Ballard is much like Bosch, a loner. She lives in a tent with her dog, Lola, on the beach, and her romantic interest is the lifeguard, Aaron Hayes. When Ballard’s working she leaves Lola at doggy day care. Ballard who doesn’t mind bending the rules, joins forces with Bosch to find a serial killer that has been prowling the streets undetected. The prime suspect is a preacher, John “McMullen” the Baptist who runs the Moonlight Mission to save the souls of the lost. The walls of his mission are plastered with pictures of his flock, those who accepted the Sacrament.
Although they both dig into old homicide cases they are still involved in active cases. Bosch has to look into the execution of a gang leader in San Fernando Valley which leads him into the jaws of death. And Ballard responds to a call about intruders on the roof of a strip club.
It won’t be a spoiler to say that the pair track the serial killer to his lair and it turns out that it is someone who has been hiding in plain sight.
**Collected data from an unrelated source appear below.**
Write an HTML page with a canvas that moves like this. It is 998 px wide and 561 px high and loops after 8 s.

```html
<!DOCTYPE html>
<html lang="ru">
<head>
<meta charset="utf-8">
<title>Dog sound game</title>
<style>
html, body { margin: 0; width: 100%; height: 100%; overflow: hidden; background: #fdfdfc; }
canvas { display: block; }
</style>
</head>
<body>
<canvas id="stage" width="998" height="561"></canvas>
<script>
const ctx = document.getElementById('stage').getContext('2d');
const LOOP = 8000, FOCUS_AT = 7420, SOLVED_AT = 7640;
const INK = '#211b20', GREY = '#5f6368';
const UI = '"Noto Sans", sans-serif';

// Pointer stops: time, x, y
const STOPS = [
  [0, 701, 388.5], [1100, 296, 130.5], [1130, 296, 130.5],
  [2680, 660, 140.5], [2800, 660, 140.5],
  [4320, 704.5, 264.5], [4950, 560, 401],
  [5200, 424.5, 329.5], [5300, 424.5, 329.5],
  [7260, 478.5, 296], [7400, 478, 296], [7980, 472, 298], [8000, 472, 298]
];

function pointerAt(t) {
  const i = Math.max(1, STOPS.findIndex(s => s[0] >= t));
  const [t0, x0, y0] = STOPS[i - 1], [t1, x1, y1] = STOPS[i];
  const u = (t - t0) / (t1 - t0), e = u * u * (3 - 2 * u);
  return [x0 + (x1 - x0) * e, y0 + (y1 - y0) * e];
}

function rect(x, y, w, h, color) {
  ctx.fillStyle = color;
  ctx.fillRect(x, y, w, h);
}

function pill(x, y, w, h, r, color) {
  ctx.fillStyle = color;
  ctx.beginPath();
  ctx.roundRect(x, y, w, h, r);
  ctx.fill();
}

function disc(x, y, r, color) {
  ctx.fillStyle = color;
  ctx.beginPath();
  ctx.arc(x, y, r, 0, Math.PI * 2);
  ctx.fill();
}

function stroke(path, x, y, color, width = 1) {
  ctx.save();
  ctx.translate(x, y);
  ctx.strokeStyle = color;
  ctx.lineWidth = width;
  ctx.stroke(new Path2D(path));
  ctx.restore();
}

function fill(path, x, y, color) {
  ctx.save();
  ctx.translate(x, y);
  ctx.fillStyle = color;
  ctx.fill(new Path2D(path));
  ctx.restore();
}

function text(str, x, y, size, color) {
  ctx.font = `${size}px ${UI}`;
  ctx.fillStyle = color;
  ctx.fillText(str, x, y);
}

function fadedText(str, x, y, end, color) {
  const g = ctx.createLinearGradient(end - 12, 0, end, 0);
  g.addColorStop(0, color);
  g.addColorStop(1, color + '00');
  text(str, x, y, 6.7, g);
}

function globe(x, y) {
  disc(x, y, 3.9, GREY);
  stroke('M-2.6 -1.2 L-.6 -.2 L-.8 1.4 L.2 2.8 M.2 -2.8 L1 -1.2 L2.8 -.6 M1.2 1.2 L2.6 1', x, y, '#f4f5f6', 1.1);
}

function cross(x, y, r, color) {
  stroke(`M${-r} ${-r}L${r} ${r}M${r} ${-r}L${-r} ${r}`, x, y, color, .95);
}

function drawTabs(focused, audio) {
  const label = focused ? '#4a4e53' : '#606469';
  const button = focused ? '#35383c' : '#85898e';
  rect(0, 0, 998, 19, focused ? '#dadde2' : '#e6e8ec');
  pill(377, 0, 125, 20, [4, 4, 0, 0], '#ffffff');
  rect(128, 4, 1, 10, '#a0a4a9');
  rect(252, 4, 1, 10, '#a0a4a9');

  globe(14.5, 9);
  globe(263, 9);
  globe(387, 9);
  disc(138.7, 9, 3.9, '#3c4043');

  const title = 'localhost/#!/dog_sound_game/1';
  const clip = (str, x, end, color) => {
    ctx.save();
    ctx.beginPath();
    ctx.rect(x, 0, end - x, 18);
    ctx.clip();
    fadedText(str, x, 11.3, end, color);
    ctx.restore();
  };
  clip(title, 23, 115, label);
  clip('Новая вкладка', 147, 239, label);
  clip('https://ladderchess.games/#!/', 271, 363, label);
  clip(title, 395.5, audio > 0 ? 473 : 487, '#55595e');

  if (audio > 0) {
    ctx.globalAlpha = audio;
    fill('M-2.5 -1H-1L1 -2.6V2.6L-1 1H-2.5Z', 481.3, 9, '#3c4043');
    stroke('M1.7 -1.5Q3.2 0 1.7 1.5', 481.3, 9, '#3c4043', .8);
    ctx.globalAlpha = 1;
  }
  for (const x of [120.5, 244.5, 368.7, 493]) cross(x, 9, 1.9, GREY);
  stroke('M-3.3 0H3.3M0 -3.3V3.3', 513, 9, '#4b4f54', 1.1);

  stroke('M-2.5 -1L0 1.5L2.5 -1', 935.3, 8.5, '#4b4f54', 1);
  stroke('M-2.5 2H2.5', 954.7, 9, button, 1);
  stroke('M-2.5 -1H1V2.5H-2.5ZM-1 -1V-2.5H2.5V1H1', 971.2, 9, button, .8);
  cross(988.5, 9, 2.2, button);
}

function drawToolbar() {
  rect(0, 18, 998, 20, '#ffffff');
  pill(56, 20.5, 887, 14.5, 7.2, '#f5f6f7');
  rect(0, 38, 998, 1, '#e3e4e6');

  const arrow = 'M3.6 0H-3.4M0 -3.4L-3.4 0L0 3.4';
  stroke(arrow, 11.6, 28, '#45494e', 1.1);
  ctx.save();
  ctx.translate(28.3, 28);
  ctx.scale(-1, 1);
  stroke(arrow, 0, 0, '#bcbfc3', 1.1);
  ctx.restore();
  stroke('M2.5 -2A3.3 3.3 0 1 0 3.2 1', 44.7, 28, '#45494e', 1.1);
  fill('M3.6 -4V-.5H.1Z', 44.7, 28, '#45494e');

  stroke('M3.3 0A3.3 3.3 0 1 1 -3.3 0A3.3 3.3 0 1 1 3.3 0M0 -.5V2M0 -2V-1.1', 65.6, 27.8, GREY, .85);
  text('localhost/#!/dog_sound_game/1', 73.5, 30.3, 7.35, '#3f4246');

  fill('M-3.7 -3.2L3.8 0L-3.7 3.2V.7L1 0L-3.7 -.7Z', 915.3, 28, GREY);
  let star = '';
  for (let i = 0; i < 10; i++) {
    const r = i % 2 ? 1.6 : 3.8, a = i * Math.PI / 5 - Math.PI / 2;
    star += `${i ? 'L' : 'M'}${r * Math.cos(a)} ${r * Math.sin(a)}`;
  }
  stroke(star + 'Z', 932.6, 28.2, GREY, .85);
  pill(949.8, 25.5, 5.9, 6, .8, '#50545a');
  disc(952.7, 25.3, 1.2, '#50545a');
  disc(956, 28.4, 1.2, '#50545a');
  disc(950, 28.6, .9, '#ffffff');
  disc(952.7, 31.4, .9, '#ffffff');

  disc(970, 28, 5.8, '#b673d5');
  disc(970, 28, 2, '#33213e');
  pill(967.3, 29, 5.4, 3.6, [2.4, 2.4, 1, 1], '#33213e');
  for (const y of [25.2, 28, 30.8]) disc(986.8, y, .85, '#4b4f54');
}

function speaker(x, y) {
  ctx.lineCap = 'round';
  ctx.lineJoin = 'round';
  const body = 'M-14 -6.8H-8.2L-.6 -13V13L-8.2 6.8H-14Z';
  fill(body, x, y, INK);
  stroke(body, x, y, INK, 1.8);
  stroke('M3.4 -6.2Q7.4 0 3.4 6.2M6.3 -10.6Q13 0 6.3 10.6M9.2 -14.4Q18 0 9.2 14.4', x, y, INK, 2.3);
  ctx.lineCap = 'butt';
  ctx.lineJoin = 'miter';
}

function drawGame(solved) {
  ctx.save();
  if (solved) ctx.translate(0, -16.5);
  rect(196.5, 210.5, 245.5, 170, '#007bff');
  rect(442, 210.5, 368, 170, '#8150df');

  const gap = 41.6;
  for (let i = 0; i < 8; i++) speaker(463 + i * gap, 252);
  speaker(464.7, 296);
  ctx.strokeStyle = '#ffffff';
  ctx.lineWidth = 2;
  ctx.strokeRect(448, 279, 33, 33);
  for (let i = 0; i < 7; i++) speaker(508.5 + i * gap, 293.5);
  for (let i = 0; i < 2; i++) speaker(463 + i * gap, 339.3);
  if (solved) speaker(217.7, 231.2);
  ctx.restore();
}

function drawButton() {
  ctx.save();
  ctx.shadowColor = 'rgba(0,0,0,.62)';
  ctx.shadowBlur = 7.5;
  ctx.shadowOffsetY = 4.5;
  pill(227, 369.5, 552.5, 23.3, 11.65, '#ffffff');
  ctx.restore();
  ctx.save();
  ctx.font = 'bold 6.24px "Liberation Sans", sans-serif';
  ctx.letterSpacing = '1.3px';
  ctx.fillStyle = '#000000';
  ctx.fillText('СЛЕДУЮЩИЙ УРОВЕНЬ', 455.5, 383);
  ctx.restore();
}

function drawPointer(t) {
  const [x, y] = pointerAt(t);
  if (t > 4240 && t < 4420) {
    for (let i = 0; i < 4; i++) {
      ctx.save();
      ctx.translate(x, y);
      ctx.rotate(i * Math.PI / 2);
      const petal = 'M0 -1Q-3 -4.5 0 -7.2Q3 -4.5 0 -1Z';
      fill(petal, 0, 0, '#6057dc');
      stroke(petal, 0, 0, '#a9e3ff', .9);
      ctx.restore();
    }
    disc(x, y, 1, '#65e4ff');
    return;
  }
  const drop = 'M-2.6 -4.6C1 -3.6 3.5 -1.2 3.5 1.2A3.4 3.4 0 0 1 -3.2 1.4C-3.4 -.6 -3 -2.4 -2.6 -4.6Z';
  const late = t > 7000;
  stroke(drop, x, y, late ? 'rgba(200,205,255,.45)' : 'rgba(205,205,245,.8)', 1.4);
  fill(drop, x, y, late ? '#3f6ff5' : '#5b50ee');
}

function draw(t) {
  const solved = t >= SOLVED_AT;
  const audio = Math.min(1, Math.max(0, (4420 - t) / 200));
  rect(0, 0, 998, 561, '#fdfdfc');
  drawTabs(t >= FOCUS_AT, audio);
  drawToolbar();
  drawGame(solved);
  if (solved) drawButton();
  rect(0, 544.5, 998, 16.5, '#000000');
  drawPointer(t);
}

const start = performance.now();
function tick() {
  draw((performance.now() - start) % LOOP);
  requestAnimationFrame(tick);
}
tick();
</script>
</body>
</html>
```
There are some unintended consequences that almost scuttle the relationship when Bosch does something he later regrets.
Dark Sacred Night is a welcome change from the Bosch series during which the old detective, now 70, became more melancholy and introspective as the years rolled by. But it didn’t dim his passion for getting justice done for the dead. At the climax Bosch and Ballard seal a deal that will see them working together again. Maybe.
Connelly has produced another winner in the Ballard and Bosh series.